When we think of indoor air quality (IAQ) issues asbestos, lead, inadequate fresh air exchange and mold come to the forefront, but what about infectious diseases. In hospitals, airborne infection risks are a constant battle. Our knowledge of infectious agents and their most likely pathways of infection allows us to implement practical safeguards to protect those who are recovering from surgery or who are otherwise immunocompromised. It may not be so obvious, but that risk could increase when construction and renovation projects are underway in hospitals. Extra precautions must be taken to protect hospital staff and their patients during such projects. Different areas of the hospital may require more aggressive measures than other parts of the hospital (general care areas compared to the ICU, the Burn Center or the NICU). To mitigate risk, health care facilities use a practice known as Infection Control Risk Assessment (ICRA), a documented process used to protect their patients while much needed renovations to their facilities are conducted.
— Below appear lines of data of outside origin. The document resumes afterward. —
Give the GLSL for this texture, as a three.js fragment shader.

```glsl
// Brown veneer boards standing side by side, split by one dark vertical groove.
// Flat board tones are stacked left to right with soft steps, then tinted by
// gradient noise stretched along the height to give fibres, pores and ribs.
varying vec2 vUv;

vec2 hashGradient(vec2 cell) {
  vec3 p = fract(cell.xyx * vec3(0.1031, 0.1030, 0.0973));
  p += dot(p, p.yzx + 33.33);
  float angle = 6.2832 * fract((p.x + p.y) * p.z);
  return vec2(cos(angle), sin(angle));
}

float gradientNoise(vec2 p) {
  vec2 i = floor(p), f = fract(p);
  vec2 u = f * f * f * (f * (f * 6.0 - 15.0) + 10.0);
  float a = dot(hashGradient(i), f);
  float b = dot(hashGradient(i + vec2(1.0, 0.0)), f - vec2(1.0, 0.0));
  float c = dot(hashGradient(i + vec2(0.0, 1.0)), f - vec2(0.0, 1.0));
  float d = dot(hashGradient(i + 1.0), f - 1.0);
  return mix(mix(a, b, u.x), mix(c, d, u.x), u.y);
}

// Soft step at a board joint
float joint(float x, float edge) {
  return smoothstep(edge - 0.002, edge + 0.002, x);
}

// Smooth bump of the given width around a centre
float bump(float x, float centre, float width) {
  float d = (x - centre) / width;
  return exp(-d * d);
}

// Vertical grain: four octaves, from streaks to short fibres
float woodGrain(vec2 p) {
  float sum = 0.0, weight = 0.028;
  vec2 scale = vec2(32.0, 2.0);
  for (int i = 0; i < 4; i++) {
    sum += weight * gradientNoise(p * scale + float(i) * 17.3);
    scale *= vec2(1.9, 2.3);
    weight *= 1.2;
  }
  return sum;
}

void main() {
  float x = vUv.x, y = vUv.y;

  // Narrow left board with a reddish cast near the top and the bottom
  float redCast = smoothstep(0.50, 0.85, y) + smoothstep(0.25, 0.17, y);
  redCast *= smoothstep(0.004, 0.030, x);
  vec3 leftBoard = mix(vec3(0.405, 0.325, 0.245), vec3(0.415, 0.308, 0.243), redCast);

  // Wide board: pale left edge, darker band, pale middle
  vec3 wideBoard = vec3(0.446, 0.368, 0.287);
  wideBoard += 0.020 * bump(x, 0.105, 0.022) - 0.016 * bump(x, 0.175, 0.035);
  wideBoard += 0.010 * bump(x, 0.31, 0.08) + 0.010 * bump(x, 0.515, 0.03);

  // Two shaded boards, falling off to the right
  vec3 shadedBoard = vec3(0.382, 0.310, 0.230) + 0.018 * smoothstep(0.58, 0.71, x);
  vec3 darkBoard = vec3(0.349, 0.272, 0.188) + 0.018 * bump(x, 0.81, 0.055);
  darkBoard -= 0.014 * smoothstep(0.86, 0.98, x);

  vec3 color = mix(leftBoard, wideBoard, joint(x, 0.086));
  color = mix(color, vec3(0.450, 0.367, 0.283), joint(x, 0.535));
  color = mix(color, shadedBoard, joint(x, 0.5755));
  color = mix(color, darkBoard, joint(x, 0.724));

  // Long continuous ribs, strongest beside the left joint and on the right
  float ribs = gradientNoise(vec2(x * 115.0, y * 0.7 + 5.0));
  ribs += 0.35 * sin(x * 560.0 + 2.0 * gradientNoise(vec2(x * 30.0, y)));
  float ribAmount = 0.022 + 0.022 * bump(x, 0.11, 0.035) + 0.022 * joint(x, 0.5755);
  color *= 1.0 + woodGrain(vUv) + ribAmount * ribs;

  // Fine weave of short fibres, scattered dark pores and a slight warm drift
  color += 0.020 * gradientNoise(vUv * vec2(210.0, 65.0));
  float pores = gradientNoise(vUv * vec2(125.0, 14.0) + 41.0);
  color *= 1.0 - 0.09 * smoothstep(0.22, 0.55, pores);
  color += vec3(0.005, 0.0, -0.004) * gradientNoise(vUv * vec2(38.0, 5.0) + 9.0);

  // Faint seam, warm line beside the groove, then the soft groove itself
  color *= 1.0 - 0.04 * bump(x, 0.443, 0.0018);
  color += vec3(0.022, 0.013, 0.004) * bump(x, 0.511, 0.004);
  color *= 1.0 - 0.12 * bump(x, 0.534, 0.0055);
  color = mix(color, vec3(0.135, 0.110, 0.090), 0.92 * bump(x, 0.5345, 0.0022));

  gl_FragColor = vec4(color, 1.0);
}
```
ICRA creates an organized system for architects and contractors to use to help the health care facility’s staff and at risk patients avoid potential airborne particles which may include simple dust of varying concern, bacteria and potentially pathogenic mold varieties. ICRA ultimately reduces the disruption of services to patients when major renovations are taking place.
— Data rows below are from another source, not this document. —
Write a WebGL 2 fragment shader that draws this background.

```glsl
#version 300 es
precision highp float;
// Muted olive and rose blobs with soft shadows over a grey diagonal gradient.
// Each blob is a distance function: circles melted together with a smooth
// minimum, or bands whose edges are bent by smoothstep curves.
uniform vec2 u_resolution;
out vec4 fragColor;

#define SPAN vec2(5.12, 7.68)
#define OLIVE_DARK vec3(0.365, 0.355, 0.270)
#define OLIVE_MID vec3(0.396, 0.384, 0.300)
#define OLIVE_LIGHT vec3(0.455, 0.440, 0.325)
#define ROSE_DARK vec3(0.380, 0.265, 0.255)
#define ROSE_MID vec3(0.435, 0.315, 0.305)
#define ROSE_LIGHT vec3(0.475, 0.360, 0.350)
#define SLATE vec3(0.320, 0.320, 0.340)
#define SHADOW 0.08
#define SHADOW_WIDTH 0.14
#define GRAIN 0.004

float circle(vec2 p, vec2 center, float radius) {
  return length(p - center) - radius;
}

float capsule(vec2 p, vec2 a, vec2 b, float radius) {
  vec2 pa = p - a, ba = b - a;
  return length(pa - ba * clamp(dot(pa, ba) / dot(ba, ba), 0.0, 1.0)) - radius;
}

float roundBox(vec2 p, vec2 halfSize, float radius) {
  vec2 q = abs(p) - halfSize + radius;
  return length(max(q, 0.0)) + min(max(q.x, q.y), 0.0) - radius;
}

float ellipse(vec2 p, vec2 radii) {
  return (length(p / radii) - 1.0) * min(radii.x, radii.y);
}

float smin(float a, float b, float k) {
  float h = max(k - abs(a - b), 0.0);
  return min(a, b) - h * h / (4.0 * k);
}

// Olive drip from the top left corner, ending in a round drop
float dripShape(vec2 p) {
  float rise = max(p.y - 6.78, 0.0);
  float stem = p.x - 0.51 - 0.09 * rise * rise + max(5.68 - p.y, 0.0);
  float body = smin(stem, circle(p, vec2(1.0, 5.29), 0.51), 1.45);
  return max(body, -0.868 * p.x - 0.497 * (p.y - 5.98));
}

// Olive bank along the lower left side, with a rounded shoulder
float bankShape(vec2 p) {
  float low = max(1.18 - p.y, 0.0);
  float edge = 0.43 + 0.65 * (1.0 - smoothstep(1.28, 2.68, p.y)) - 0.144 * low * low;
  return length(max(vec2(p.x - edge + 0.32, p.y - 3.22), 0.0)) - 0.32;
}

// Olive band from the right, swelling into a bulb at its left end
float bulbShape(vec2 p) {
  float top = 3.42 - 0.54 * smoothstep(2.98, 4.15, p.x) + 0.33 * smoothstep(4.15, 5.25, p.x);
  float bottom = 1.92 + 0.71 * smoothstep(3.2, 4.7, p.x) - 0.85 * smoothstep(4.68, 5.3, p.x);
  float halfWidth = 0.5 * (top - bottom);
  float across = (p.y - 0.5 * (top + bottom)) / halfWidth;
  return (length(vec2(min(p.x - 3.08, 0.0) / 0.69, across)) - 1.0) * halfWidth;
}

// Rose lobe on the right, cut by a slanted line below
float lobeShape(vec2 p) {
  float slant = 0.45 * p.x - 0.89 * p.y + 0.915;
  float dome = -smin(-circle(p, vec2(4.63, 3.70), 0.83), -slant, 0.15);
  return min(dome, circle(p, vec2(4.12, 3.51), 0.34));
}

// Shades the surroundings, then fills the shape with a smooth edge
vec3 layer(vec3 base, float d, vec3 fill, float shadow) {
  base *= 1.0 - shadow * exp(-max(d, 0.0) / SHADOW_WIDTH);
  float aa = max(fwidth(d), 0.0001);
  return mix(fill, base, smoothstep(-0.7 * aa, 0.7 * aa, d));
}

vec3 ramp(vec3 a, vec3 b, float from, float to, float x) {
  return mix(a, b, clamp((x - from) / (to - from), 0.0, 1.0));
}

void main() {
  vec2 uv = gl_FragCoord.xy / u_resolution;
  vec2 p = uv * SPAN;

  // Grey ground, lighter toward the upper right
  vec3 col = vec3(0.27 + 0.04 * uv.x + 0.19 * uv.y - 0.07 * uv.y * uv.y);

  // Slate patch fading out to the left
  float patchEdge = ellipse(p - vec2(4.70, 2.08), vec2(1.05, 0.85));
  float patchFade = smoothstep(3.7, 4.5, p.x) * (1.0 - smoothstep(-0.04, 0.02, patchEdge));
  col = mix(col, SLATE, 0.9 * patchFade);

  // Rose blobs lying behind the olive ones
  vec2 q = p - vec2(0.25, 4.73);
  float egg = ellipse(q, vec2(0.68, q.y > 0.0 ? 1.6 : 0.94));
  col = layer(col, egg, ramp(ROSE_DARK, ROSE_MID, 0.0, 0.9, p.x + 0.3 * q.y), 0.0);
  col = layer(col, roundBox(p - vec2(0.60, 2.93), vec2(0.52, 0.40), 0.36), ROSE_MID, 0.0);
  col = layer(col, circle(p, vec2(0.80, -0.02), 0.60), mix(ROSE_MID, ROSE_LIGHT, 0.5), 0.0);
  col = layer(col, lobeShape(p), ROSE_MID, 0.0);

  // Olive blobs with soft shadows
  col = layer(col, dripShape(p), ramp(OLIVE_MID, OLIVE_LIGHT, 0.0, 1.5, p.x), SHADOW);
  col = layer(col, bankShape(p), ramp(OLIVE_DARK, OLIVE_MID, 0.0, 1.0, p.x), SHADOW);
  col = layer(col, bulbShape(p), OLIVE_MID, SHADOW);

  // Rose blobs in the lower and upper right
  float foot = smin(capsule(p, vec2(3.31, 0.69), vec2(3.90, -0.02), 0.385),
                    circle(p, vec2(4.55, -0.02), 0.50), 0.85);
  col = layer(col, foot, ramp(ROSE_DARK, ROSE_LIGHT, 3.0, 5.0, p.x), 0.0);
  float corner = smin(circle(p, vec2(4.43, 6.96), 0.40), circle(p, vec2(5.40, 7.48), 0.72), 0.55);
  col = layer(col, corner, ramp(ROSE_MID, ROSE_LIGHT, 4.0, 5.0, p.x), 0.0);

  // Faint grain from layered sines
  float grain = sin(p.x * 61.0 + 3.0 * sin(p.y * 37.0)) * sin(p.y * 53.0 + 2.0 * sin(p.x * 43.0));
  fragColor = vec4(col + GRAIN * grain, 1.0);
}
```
Communication and coordination between the project team and healthcare staff is fundamental to the ICRA process. The design team and contractors must be able to anticipate potential impact during the construction process in order to prevent any lapses in the hospital services. They must understand the environmental conditions such as the levels of filtration, % relative humidity, and acceptable levels of other contaminants in the potentially affected areas. Then they must maintain those required conditions during the construction/renovation process. Planning is intensive due to the numerous variables that must be taken into consideration. These include, but are not limited to:
- Identifying specific hazards
- Construction area containment
- Effectively isolating infection
- Location of airborne infection isolation
- Protective measures
- Ventilation needs and atmospheric conditions
- Facility HVAC and water systems
- Patient relocation
- ICRA training
Understanding the different types of infectious agents and other contaminants as well as how they travel through the indoor environment will allow a team to effectively mitigate infection control risk. Ongoing IAQ oversight is recommended to ensure all precautions are initially achieved and maintained throughout the construction process. Building operations and maintenance (O&M) systems are interconnected; therefore, specific areas, such as surgical rooms, nurseries, laboratories and other areas must be protected to isolate and prevent airborne infection from spreading to these sensitive areas. Essential systems must be addressed to avoid lapses in power to HVAC and HEPA units, to maintain air quality and insure that pressure differentials in critical areas are maintained as well. Additionally, it should be made clear how to proceed should a power outage occur.
ICRA is an effective method for facilities looking to establish a protocol that allows a risk assessment plan to be adapted to each facilities patient population. The hospital staff and the project team should be well versed in the ICRA protocol to prevent spread of particulates, airborne infectious agents and construction dust throughout the facility. Element Environmental Solutions (E2S) is experienced with assisting health care facility managers and architects from schematic design through the construction phase at health care facilities. Renovation projects can be conducted seamlessly by working with abatement/renovation/construction crews and the healthcare facility team to ensure proper actions are taken to maintain patient safety and health. A detailed air sampling plan for appropriate parameters would be implemented within and outside the area of containment to determine whether particles are a risk for patients. Pathogens such as Legionella, MRSA and other bacterial varieties as well as potentially pathogenic varieties of molds can travel quickly in confined spaces. Construction particulates such as asbestos fibers, lead paint dust and other irritating or toxic particulates must be taken into consideration as well.
There are many measures that must be taken to prevent spread of infection during health care facility renovation projects that require communication and cooperation between the construction team and the hospital staff. The infection prevention and risk management measures outlined by ICRA will help to ensure construction does not interfere with the hospitals mission –saving lives.